Last week, NASA's Cassini spacecraft discovered a “monstrous” new ice cloud above the stratosphere on Saturn’s moon, Titan. It’s expected to bring temperatures on Titan to as low as minus 238 degrees Fahrenheit. The data was collected by Cassini, which has instruments that can “see” in thermal wavelengths invisible to the human eye and “feel” its way through magnetic fields and tiny dust particles.
Titan’s winter season typically lasts about 7.5 Earth calendar years. But according to researchers, the new ice cloud will make the winter season even longer. The cloud, detected by Cassini’s infrared instrument, is estimated to be hovering nearly 60 miles lower than the last observed cloud found in 2012. According to NASA, Titan will still be enveloped in winter even after Cassini’s mission finishes in 2017.
“When we looked at the infrared data, this ice cloud stood out like nothing we’ve ever seen before,” said Carrie Anderson of NASA’s Goddard Space Flight Center in Maryland. “It practically smacked us in the face.”
Before the snow cloud was discovered, Titan's southern hemisphere was showing signs of transitioning from fall to winter.
Aside from Earth, Titan is the only known world in the solar system to have a stable liquid on its surface – its atmosphere consists of a thick, nitrogen base and its seas are made of ethane and methane.
Out of Saturn's 62 known moons, Titan is one of the planet's most fascinating. Many scientists have said that it is one of the solar system’s most likely bets to host alien life – though not very likely to produce organisms like those that have evolved on Earth.

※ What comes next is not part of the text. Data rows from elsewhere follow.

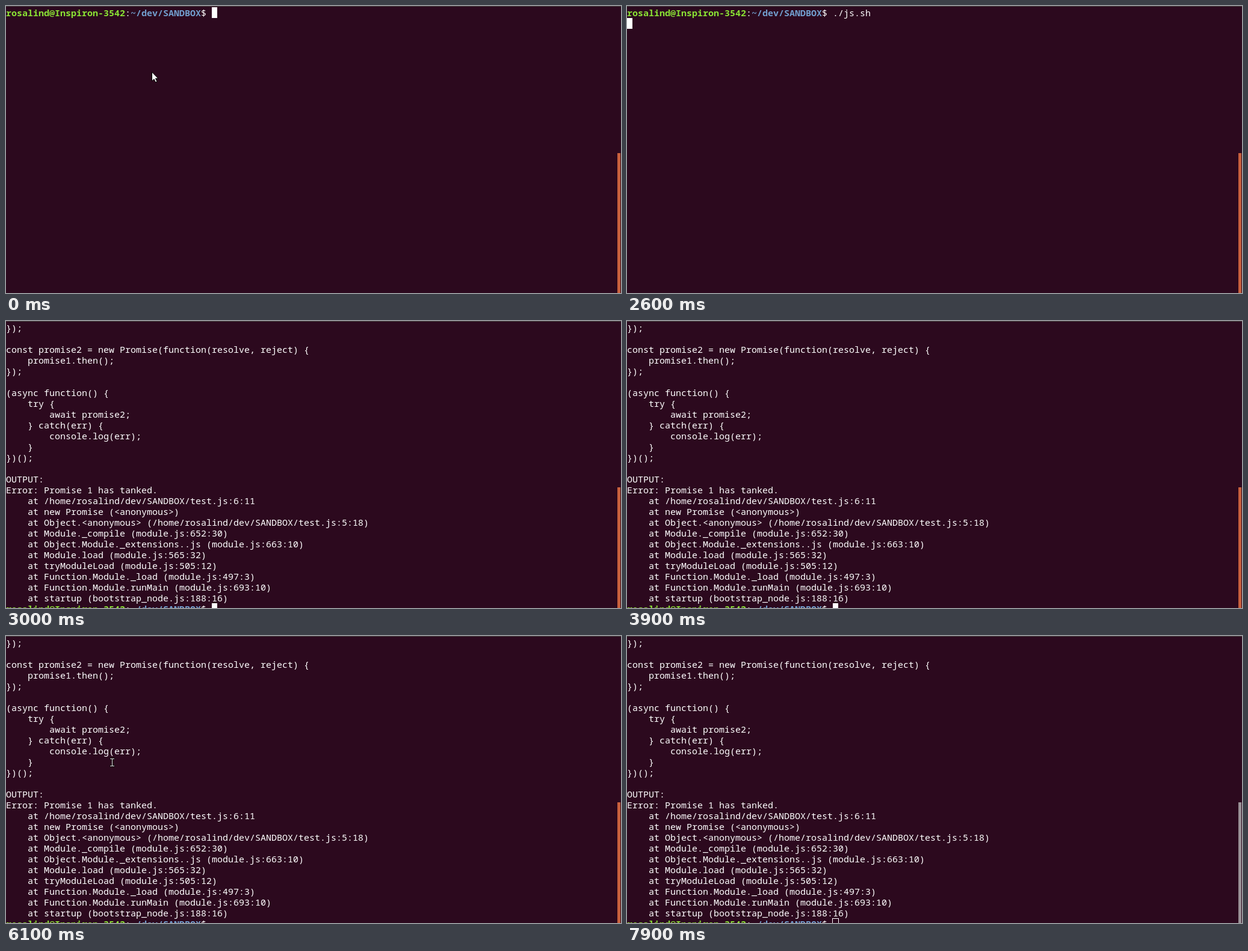
Animation, 1022 px wide and 478 px high, one loop 8000 ms. Source, as an HTML page with a canvas:

```html
<!DOCTYPE html>
<html lang="en">
<head>
<meta charset="utf-8">
<title>Terminal</title>
<style>
  html, body { margin: 0; width: 100%; height: 100%; overflow: hidden; background: #2c091e; }
  #stage { position: relative; width: 1022px; height: 478px; overflow: hidden; }
  pre {
    position: absolute; left: 0; top: 2px; margin: 0;
    font: 15px/18px "Noto Sans Mono", "DejaVu Sans Mono", monospace;
    font-variant-ligatures: none;
    color: #fff;
  }
  b { font-weight: 700; color: #8ae234; }
  b.path { color: #729fcf; }
  canvas { position: absolute; left: 0; top: 0; }
</style>
</head>
<body>
<div id="stage"><pre id="text"></pre><canvas id="shapes" width="1022" height="478"></canvas></div>
<script>
const LOOP = 8000, CELL = 9, ROW = 18, TOP = 2, PROMPT = 38;
const text = document.getElementById('text');
const ctx = document.getElementById('shapes').getContext('2d');

const user = 'rosalind';
const prompt = `<b>${user}@Inspiron-3542</b>:<b class="path">~/dev/SANDBOX</b>$ `;
const escape = s => s.replace(/</g, '&lt;').replace(/>/g, '&gt;');

const code = `CODE:
process.on('unhandledRejection', function(err) {
    console.log(err);
});

const promise1 = new Promise(function(resolve, reject) {
    throw new Error('Promise 1 has tanked.');
});

const promise2 = new Promise(function(resolve, reject) {
    promise1.then();
});

(async function() {
    try {
        await promise2;
    } catch(err) {
        console.log(err);
    }
})();

OUTPUT:
`;
const trace = `Error: Promise 1 has tanked.
    at /home/${user}/dev/SANDBOX/test.js:6:11
    at new Promise (<anonymous>)
    at Object.<anonymous> (/home/${user}/dev/SANDBOX/test.js:5:18)
    at Module._compile (module.js:652:30)
    at Object.Module._extensions..js (module.js:663:10)
    at Module.load (module.js:565:32)
    at tryModuleLoad (module.js:505:12)
    at Function.Module._load (module.js:497:3)
    at Function.Module.runMain (module.js:693:10)
    at startup (bootstrap_node.js:188:16)
`;

const command = prompt + './js.sh';
const listing = command + '\n' + escape(code);
const finished = (listing + escape(trace)).split('\n').slice(8).join('\n') + prompt;

// Screen contents with the terminal cursor's cell
const screens = [
  { at: 0, html: prompt, col: PROMPT, row: 0 },
  { at: 1400, html: prompt + 'cl', col: PROMPT + 2, row: 0 },
  { at: 1500, html: prompt + 'clear', col: PROMPT + 5, row: 0 },
  { at: 2000, html: command, col: PROMPT + 7, row: 0 },
  { at: 2600, html: command, col: 0, row: 1 },
  { at: 2700, html: listing, col: 0, row: 23 },
  { at: 3000, html: finished, col: PROMPT, row: 26 }
];

// Times at which the cursor toggles, starting visible
const blinks = [1000, 1200, 2400, 2600, 3200, 3800, 4400, 5500, 5600, 6300, 6900, 7500];

const mix = (a, b, k) => a + (b - a) * k;
const easeInOut = k => k * k * (3 - 2 * k);
const easeOut = k => 1 - (1 - k) * (1 - k);

function drawArrow(x, y) {
  const shape = [[0, 0], [0, 15], [3.5, 11.8], [6, 17], [8.5, 16], [6, 10.8], [10.5, 10.8]];
  ctx.beginPath();
  shape.forEach(([dx, dy]) => ctx.lineTo(x + dx, y + dy));
  ctx.closePath();
  ctx.fillStyle = '#fff';
  ctx.fill();
  ctx.strokeStyle = '#000';
  ctx.lineWidth = 1;
  ctx.stroke();
}

function drawBeam(cx, cy) {
  const x = Math.round(cx), y = Math.round(cy);
  const bars = [[x, y - 6, 1, 13], [x - 3, y - 6, 3, 1], [x + 1, y - 6, 3, 1],
                [x - 3, y + 6, 3, 1], [x + 1, y + 6, 3, 1]];
  ctx.fillStyle = 'rgba(0,0,0,0.6)';
  bars.forEach(([a, b, w, h]) => ctx.fillRect(a - 1, b - 1, w + 2, h + 2));
  ctx.fillStyle = '#e8e6e7';
  bars.forEach(bar => ctx.fillRect(...bar));
}

function drawPointer(t) {
  if (t < 500) drawArrow(242.5, 110);
  else if (t < 1400) drawArrow(241.5, 103);
  else if (t >= 4100 && t < 6100) {
    const k = easeInOut(Math.min(1, (t - 4100) / 400));
    drawBeam(mix(250, 274, k), mix(121, 285, k));
  } else if (t >= 6100 && t < 6900) {
    const k = easeOut(Math.min(1, (t - 6100) / 600));
    drawBeam(mix(176, 80, k), mix(210, 11, k));
  }
}

function drawCursor(t, { col, row }) {
  const x = col * CELL, y = TOP + row * ROW;
  if (t >= 7900) {
    ctx.strokeStyle = '#fff';
    ctx.lineWidth = 1;
    ctx.strokeRect(x - 0.5, y + 0.5, CELL + 1, ROW - 1);
  } else if (blinks.filter(b => b <= t).length % 2 === 0) {
    ctx.fillStyle = '#fff';
    ctx.fillRect(x, y, CELL, ROW);
  }
}

function drawFrame(t) {
  ctx.clearRect(0, 0, 1022, 478);
  ctx.fillStyle = '#45403f';
  ctx.fillRect(0, 0, 1022, 1);
  const barTop = t < 2700 ? 245 : 277;
  ctx.fillStyle = t < 7900 ? '#c9603d' : '#9a9297';
  ctx.fillRect(1016, barTop, 5, 478 - barTop);

  const screen = screens.filter(s => s.at <= t).pop();
  if (text.dataset.at !== String(screen.at)) {
    text.innerHTML = screen.html;
    text.dataset.at = screen.at;
  }
  drawCursor(t, screen);
  drawPointer(t);
}

const start = performance.now();
function tick() {
  const t = (performance.now() - start) % LOOP;
  drawFrame(Math.floor(t / 100) * 100);
  requestAnimationFrame(tick);
}
tick();
</script>
</body>
</html>
```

The new discovery of the ice cloud revealed a smog-like formation of hydrogen, carbon, and nitrogen compounds. Its composition was not unlike the cloud found in 2012, but its characteristics were different enough to lead scientists to believe it was a brand-new cloud and not an evolved form of the last one.

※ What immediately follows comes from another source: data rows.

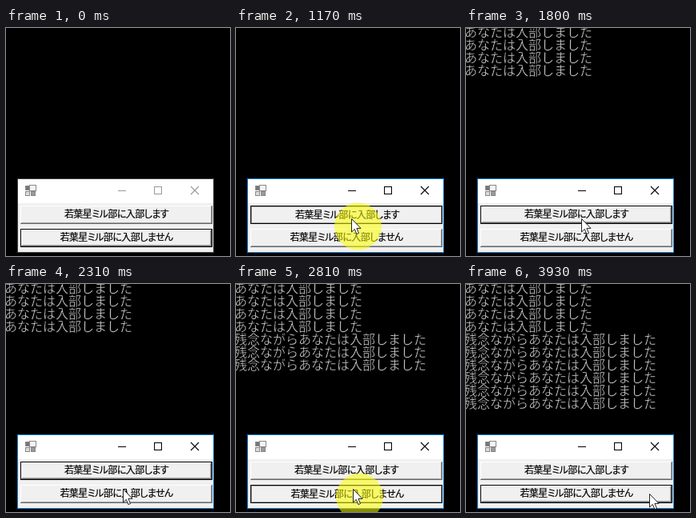
Write an HTML page that moves like this. It is 280 px wide and 285 px high and loops after 4050 ms.

```html
<!DOCTYPE html>
<html lang="ja">
<head>
<meta charset="utf-8">
<style>
  html, body { margin: 0; width: 100%; height: 100%; overflow: hidden; background: #000; }
  svg { display: block; width: 280px; height: 285px; }
  text { font-family: "Noto Sans CJK JP", "Noto Sans CJK", sans-serif; }
  .log text { font-size: 16px; font-weight: 300; fill: #ccc; stroke: #000; stroke-width: .35px; }
  .btn text {
    font-size: 12px; letter-spacing: -.55px; font-feature-settings: "palt";
    text-anchor: middle; stroke: #000; stroke-width: .2px;
  }
</style>
</head>
<body>
<svg viewBox="0 0 280 285">
  <rect width="280" height="285"/>
  <g class="log" id="log"></g>

  <g shape-rendering="crispEdges">
    <rect id="frame" x="14" y="188" width="246" height="93"/>
    <rect x="15" y="189" width="244" height="91" fill="#f0f0f0"/>
    <rect x="15" y="189" width="244" height="30" fill="#fff"/>
    <g stroke="#888">
      <rect x="24.5" y="197.5" width="5" height="5" fill="#777"/>
      <rect x="29.5" y="196.5" width="8" height="7" fill="#f4f4f4"/>
      <rect x="24.5" y="204.5" width="5" height="5" fill="#ddd"/>
      <rect x="31.5" y="204.5" width="5" height="5" fill="#999"/>
    </g>
  </g>
  <g id="controls" fill="none">
    <path d="M140 203.500H150M185.500 198.500H194.500V207.500H185.500Z" shape-rendering="crispEdges"/>
    <path d="M231 198L241 208M241 198L231 208" stroke-width="1.1"/>
  </g>

  <g id="buttons"></g>
  <circle id="glow" r="29.5" fill="#ff0" fill-opacity=".55"/>
  <path id="cursor" d="M.5 .5V17L4.300 13.400L6.900 19.600L9.500 18.500L6.900 12.400H12Z"
        fill="#fff" stroke="#222"/>
</svg>

<script>
const LOOP = 4050, TICK = 125.3, OFFSET = 418;
const ENTER = 130;            // ms, cursor comes into view
const ACTIVATE = 6, SWITCH = 16;  // ticks
const CLICKS_PER_TICK = 0.8;

const $ = id => document.getElementById(id);
const clamp = (v, lo, hi) => Math.min(hi, Math.max(lo, v));

function add(parent, tag, attrs, text = "") {
  const el = document.createElementNS("http://www.w3.org/2000/svg", tag);
  for (const key in attrs) el.setAttribute(key, attrs[key]);
  el.textContent = text;
  return parent.appendChild(el);
}

function makeButton(y, label, firstClick, clicks) {
  const g = add($("buttons"), "g", { class: "btn", transform: `translate(18 ${y})` });
  const edges = add(g, "g", { fill: "none", "shape-rendering": "crispEdges" });
  const edge = () => add(edges, "path", {});
  return {
    firstClick, clicks,
    light: edge(), shade: edge(), dark: edge(), rim: edge(),
    text: add(g, "text", { y: 15 }, label)
  };
}

const buttons = [
  makeButton(222, "若葉星ミル部に入部します", 5.4, 4),
  makeButton(251, "若葉星ミル部に入部しません", 15, 6)
];
const [join, decline] = buttons;

const lines = Array.from({ length: join.clicks + decline.clicks }, (_, i) =>
  add($("log"), "text", { x: -2, y: 11 + 16 * i },
    (i < join.clicks ? "" : "残念ながら") + "あなたは入部しました"));

const box = d => `M${d + .5} ${d + .5}H${239.5 - d}V${22.5 - d}H${d + .5}Z`;
const topLeft = d => `M${d + .5} ${22 - d}V${d + .5}H${239 - d}`;
const bottomRight = d => `M${d} ${22.5 - d}H${239.5 - d}V${d}`;

function line(el, d, color) {
  el.setAttribute("d", d);
  el.setAttribute("stroke", color);
}

function drawButton(b, focused, down) {
  const d = focused ? 1 : 0;
  line(b.light, down ? "" : topLeft(d), "#fff");
  line(b.shade, down ? box(1) : bottomRight(d + 1), "#a0a0a0");
  line(b.dark, down ? "" : bottomRight(d), "#696969");
  line(b.rim, focused ? box(0) : "", "#000");
  b.text.setAttribute("x", down ? 121 : 120);
  b.text.setAttribute("y", down ? 16 : 15);
}

// Each click holds the mouse for the first half of its cycle, then prints a line.
const cycle = (b, n) => (n - b.firstClick) * CLICKS_PER_TICK;
const printed = (b, n) => clamp(Math.round(cycle(b, n)), 0, b.clicks);
function isDown(b, n) {
  const c = cycle(b, n), part = c - Math.floor(c);
  return c > 0 && c < b.clicks && part > .05 && part < .5;
}

const part = (n, from, to) => clamp((n - from) / (to - from), 0, 1);
const easeOut = (p, power) => 1 - (1 - p) ** power;

function cursorAt(n) {
  const rise = part(n, -1, 5), drop = part(n, 12, 15), leave = part(n, 25, 28);
  return [
    158 - 14 * easeOut(rise, 5) + 2 * drop + 83 * leave,
    274 - 36 * easeOut(rise, 2.2) + 18 * drop + 6 * leave
  ].map(Math.round);
}

function show(el, on) {
  el.setAttribute("visibility", on ? "visible" : "hidden");
}

function draw(t) {
  const n = Math.floor((t - OFFSET) / TICK);
  const [x, y] = cursorAt(n);
  const active = n >= ACTIVATE;
  const focus = active && n < SWITCH ? join : decline;
  const down = isDown(focus, n);
  const count = printed(join, n) + printed(decline, n);

  lines.forEach((el, i) => show(el, i < count));
  buttons.forEach(b => drawButton(b, b === focus, down && b === focus));
  $("frame").setAttribute("fill", active ? "#1883d7" : "#434343");
  $("controls").setAttribute("stroke", active ? "#000" : "#999");
  $("cursor").setAttribute("transform", `translate(${x} ${y})`);
  $("glow").setAttribute("transform", `translate(${x + 8.5} ${y + 10})`);
  show($("cursor"), t >= ENTER);
  show($("glow"), down);
}

const start = performance.now();
function tick() {
  draw((performance.now() - start) % LOOP);
  requestAnimationFrame(tick);
}
tick();
</script>
</body>
</html>
```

“The opportunity to see the early stages of winter on Titan is very exciting,” said Robert Samuelson, a Goddard researcher working with Anderson. “Everything we are finding at the south pole tells us that the onset of southern winter is much more severe than the late stages of Titan’s northern winter.”